Even secular mental health programs, particularly addiction recovery programs, involve both forgiveness and asking others for forgiveness when we have harmed then, and making restitution where possible. This biblical concept is acknowledged even among unbelievers, as a vital part of living emotionally healthy lives.
But there’s more. Unpaid debt always takes a toll, not the least of which erodes the credibility of those in default. And the toll of unpaid sin-debt is progressive, when allowed to run its course. The unpaid debt of unforgiveness, and refusal to turn from known sin, is no different. Sin is a greedy thief, that robs us in many areas of our lives and can ultimately steal our very souls (see James 1:12-16 and Hebrews 6 & Hebrews 10 for more study on this).
The writer of Proverbs said, “They who cover their sin shall not prosper.” This effects spiritual, emotional, physical, and even financial prosperity. In Third John 1:2, John wrote to Gaius, that he wished above all things that he be in health and prosper even as his soul prospered.
Here we see both the physical and the spiritual referenced. Keeping in mind what it says in Proverbs 30:8-9, we can conclude that John was writing about the impact of our spiritual health on our physical health, as well as on our spiritual and emotional well-being, and temporal prosperity, which includes, among other things, finances.
Sin-debt is real debt. And it undermines every form of prosperity. Jesus said, “Owe no one anything except to love them.” Jesus paid our sin-debt, knowing we would sin again. In doing so, he made it possible for us to live truly debt-free lives on every level.
But remaining debt-free is a continual process of relying on the Holy Spirit for help in living lives that are pleasing to God, asking Heavenly forgiveness for our sins, asking others to forgive us when we sin against them, making restitution where possible, and forgiving those who are indebted to us as well.
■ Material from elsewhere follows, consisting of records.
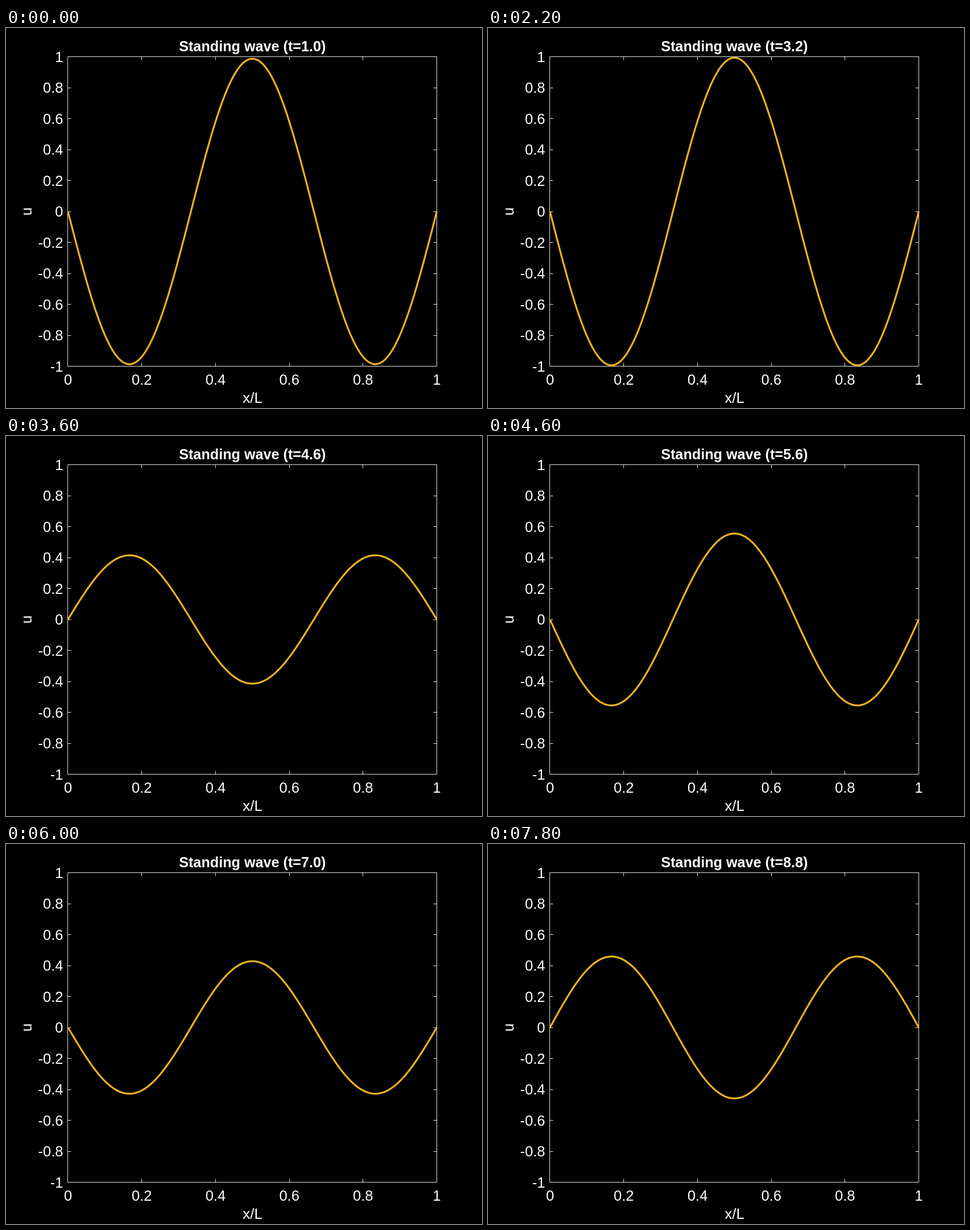
These frames come from a looping animation (837x669 px, 8 s). An HTML page with a canvas:

```html
<!DOCTYPE html>
<html lang="en">
<head>
<meta charset="utf-8">
<title>Standing wave</title>
<style>
  html, body { margin: 0; width: 100%; height: 100%; overflow: hidden; background: #000; }
  canvas { display: block; }
</style>
</head>
<body>
<canvas id="stage" width="837" height="669"></canvas>
<script>
const ctx = document.getElementById('stage').getContext('2d');
const FONT = '"Liberation Sans", Arial, sans-serif';
const LEFT = 109, RIGHT = 757.5, TOP = 50.5, BOTTOM = 595.5;
const TICK = 6, STEP = 200, STEPS = 40;
const OMEGA = 3 * Math.PI * Math.sqrt(0.1);

const px = x => LEFT + x * (RIGHT - LEFT);
const py = u => (TOP + BOTTOM) / 2 - u * (BOTTOM - TOP) / 2;
const snap = v => Math.floor(v) + 0.5;
const label = v => String(Math.round(v * 10) / 10);

function text(str, x, y, size, align = 'center', weight = 'normal') {
  ctx.font = `${weight} ${size}px ${FONT}`;
  ctx.textAlign = align;
  ctx.fillText(str, x, y);
}

function line(x1, y1, x2, y2) {
  ctx.moveTo(x1, y1);
  ctx.lineTo(x2, y2);
}

function drawAxes() {
  const l = snap(LEFT - 0.5), r = snap(RIGHT);
  ctx.strokeStyle = '#e6e6e6';
  ctx.lineWidth = 1;
  ctx.beginPath();
  ctx.rect(l, TOP, r - l, BOTTOM - TOP);
  for (let i = 1; i < 5; i++) {
    const x = snap(px(i / 5));
    line(x, TOP, x, TOP + TICK);
    line(x, BOTTOM, x, BOTTOM - TICK);
  }
  for (let i = -4; i < 5; i++) {
    const y = snap(py(i / 5));
    line(l, y, l + TICK, y);
    line(r, y, r - TICK, y);
  }
  ctx.stroke();
}

function drawLabels(t) {
  ctx.fillStyle = '#fff';
  for (let i = 0; i <= 5; i++) text(label(i / 5), px(i / 5), 628, 25.5);
  for (let i = -5; i <= 5; i++) text(label(i / 5), 100.5, py(i / 5) + 9, 25.5, 'right');
  text(`Standing wave (t=${t.toFixed(1)})`, 433.3, 41, 25.2, 'center', 'bold');
  text('x/L', 433.5, 660, 26);
  ctx.save();
  ctx.translate(45, 323);
  ctx.rotate(-Math.PI / 2);
  text('u', 0, 0, 26);
  ctx.restore();
}

function drawWave(t) {
  const amp = Math.cos(OMEGA * t);
  ctx.strokeStyle = '#f0b220';
  ctx.lineWidth = 3.2;
  ctx.lineJoin = 'round';
  ctx.beginPath();
  for (let i = 0; i <= 200; i++) {
    const x = i / 200;
    ctx.lineTo(px(x), py(amp * Math.sin(3 * Math.PI * x)));
  }
  ctx.stroke();
}

function frame() {
  const step = Math.floor(performance.now() / STEP) % STEPS;
  const t = 1 + step / 5;
  ctx.fillStyle = '#000';
  ctx.fillRect(0, 0, 837, 669);
  drawAxes();
  drawLabels(t);
  drawWave(t);
  requestAnimationFrame(frame);
}
frame();
</script>
</body>
</html>
```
Forgiving the sin-debt of others, is an absolute prerequisite for receiving forgiveness ourselves.